Tuesday, 12 August 2014

A thought-provoking prop failure ...

I took Raasay away for three weeks in July - down the canal and than back to Findhorn via the north coast.

I'll post a bit more on this later - there are pictures on flickr at:


But they are a bit disorganised.

I had one very unpleasant experience which cost me two or three days and some lost sleep.

I came into Stornoway harbour on the afternoon of Sunday the 19th and tied up at the new floating dock.  I then had to move the boat to get nearer to a shore power point, as I inteded to stay for a day or two.

Just as I dropped the shore lines, I realised that I wasn't getting any thrust.  At first I thought it was something to do with the throttle/gearshift linkage and I spent a frantic few seconds trying to get it to engage as the boat drifted towards other moored vessels.

After a fairly gentle, and fortunately harmless, collision with one of these the harbour watch man took my stern line and helped me to get tied up again.

When I checked the machinery, I found that the gearshift was fine, and that the prop shaft was turning, but that the propellor was no longer locked to the shaft.  I secured it with a line (in case it was about to fall off), and decided to hunt down some professional advice the following morning.

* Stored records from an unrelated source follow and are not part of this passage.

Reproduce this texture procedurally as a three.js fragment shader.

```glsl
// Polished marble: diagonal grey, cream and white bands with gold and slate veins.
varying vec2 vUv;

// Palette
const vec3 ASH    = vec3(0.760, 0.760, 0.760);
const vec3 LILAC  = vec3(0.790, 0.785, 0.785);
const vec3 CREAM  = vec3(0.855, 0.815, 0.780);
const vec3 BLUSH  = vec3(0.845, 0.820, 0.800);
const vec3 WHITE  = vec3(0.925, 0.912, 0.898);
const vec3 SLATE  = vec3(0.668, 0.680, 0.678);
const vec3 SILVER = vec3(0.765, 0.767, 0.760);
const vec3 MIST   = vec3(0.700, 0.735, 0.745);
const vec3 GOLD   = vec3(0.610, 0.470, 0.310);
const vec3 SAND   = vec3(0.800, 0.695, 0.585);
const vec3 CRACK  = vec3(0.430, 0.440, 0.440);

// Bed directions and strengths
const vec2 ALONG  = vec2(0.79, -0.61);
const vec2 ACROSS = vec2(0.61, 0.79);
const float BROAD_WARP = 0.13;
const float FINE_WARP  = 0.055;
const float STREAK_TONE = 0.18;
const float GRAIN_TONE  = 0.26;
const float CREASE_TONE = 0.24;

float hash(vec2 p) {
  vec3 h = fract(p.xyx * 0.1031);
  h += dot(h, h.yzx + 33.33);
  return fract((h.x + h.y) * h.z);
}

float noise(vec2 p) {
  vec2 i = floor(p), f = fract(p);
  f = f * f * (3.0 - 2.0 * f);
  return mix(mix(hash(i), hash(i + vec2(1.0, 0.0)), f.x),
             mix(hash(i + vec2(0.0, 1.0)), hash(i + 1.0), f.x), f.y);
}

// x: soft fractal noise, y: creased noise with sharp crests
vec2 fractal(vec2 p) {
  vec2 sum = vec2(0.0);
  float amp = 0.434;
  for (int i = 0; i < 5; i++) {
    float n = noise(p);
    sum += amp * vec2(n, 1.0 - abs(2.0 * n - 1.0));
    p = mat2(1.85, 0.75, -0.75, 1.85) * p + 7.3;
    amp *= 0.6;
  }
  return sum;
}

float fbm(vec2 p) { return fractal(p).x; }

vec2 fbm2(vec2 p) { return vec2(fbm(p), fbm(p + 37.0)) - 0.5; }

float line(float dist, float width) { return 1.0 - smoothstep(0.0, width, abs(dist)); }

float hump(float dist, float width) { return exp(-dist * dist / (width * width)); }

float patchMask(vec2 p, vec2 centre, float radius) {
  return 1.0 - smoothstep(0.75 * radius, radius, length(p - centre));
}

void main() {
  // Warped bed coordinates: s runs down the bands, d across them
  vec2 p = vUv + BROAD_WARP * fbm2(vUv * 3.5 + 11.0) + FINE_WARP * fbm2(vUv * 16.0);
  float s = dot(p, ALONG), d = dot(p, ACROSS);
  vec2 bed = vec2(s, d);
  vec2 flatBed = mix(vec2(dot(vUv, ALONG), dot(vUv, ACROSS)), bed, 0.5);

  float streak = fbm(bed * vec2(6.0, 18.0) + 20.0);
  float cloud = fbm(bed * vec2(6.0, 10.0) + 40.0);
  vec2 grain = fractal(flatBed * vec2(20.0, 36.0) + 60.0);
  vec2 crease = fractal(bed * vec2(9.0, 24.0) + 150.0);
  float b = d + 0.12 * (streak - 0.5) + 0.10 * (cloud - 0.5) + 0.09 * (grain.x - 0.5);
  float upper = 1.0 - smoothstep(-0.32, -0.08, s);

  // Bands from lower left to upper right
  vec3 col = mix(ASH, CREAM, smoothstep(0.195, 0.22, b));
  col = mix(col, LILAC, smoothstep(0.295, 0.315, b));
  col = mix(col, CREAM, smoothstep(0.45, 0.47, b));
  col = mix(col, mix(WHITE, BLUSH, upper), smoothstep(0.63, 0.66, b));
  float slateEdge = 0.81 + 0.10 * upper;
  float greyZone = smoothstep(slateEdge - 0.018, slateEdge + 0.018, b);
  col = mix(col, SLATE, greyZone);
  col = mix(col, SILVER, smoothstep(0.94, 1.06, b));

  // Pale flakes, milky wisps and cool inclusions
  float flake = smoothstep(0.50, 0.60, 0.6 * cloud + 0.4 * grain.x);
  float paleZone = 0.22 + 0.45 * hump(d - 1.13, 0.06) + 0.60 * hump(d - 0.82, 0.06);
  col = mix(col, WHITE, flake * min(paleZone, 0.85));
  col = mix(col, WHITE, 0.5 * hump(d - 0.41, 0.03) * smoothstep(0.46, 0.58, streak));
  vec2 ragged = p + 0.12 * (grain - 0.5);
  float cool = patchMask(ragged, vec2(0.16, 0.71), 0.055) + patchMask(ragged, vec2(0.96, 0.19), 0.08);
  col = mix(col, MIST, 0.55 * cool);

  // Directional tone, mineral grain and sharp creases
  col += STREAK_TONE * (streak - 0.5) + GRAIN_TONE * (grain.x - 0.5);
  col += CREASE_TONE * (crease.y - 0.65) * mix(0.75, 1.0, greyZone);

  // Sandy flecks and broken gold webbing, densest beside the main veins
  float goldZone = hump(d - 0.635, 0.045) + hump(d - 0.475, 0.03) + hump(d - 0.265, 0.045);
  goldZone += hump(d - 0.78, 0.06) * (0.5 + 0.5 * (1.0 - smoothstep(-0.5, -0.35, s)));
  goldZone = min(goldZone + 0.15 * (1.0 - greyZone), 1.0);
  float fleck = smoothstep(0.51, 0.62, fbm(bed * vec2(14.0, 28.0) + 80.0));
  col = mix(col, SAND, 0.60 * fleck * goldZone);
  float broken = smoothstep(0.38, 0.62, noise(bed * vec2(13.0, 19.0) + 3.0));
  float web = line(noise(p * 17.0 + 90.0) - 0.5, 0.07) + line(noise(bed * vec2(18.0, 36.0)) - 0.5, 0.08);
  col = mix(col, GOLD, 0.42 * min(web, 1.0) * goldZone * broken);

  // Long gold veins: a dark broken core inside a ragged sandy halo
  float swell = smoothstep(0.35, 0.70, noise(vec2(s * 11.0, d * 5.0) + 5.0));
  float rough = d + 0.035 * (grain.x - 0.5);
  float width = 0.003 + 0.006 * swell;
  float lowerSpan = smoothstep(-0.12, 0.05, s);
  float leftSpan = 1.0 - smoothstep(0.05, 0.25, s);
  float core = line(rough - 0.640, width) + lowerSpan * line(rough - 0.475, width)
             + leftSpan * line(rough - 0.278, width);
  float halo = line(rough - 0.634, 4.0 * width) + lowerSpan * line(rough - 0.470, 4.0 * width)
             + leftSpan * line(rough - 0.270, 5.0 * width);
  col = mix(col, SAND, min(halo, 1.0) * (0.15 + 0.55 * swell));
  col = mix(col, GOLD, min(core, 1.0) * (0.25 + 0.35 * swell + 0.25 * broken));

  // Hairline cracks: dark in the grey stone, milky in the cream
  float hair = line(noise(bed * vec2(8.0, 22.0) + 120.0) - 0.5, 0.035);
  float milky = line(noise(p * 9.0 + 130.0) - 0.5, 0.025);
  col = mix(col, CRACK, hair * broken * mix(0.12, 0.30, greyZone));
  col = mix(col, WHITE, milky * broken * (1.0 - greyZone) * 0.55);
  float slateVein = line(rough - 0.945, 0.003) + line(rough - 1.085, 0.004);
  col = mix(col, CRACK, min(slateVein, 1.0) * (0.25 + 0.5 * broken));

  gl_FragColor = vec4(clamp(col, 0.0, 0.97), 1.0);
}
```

In fact, I was overwhelmed with help and advice - both from other boat owners and from a local marine engineer who provided his services at a very reasonable rate.  With their help, I was able to move Raasay to a place she could dry out, and also get the problem fixed.

What was frightening and dispiriting was why it had happened in the first place.  When I removed the prop, I found that it had been fitted very badly.  In fact, the fitting was criminally negligent, given the possible consequences.

Removing and inspecting the propellor for internal corrosion (it's a J-Prop) was one of the things required by the surveyor who looked at the boat when I bought it.  It was one of a list of things which were divided up between myself and the previous owner, and was to be for his account.

He had asked a reputable boatyard for a quote for the whole list, but was concerned that the prices seemed very high, and asked me whether I would mind him getting alternative quotes for some pieces of work.  I said I had no objection, so long as he used reputable contractors.

As it turns out, I was a good deal too trusting.  Perhaps he was as well.  I have written to him about the incident, however, and also sent some reminders.  I have not yet had a reply.

Here is how the propellor was replaced:

Instead of lapping the prop to the shaft withe grinding paste, the fitter marked the shaft taper with some hard object - perhaps a hammer - to try to get the prop to engage with it.  This is the result:

Then, instead of fitting a proper key, the fitter used what I think was a old brass bolt, filed roughly square, to fit in the key slot.  The tin had corroded out of this, leaving a copper sponge which finally failed.  This is what I removed from the keyways in the prop shaft and the propellor:

A strange aspect of this procedure is that it must have taken at least as long as doing the job properly.

The engineer who helped me out in Stornoway was Tony Morrison, of Malcolm Mackenzie & Co.  He visted the boat on a number of occasions over the day or two I was working on it, made a new bronze key, helped me to fit the prop, and drilled and re-tapped part of the pitch adjusting mechanism when a sheared stainless steel bolt nearly broke my heart during the final stages of reassembly ...

I re-lapped the shaft as well as I could, with his help.  We managed to get a good 75% contact, but the real solution will involve removing it and re-making the taper on a lathe.  As well as lapping and a new key, a lot of loctite was applied ...

I have asked the owner who did the work.  I will also check through my whole e-mail correspondence with him to find out if I already have this information - I haven't found it so far.  Once I can confirm this, I will publish it here.

I can think of a number of occasions since I've had the boat when this failure could have been catastrophic, and could easily have led to loss of life.  If the person who did this work has been doing work of this standard for any length of time, it seems highly likely that it has already caused fatalities.

Even if it had failed without causing immediate danger, it might have been very expensive and time-consuming to fix.  Rum harbour would have been tricky, for instance.  Or when I was anchored at the top of Loch Shell, with no phone signal, out of range of the Coastguard VHF antennae, and out of sight of any road ...

I was extremely lucky that this happened in Stornoway harbour, in calm conditions, and within reach of help and expertise.  My most sincere thanks to all those who helped me out.

No comments:

Post a Comment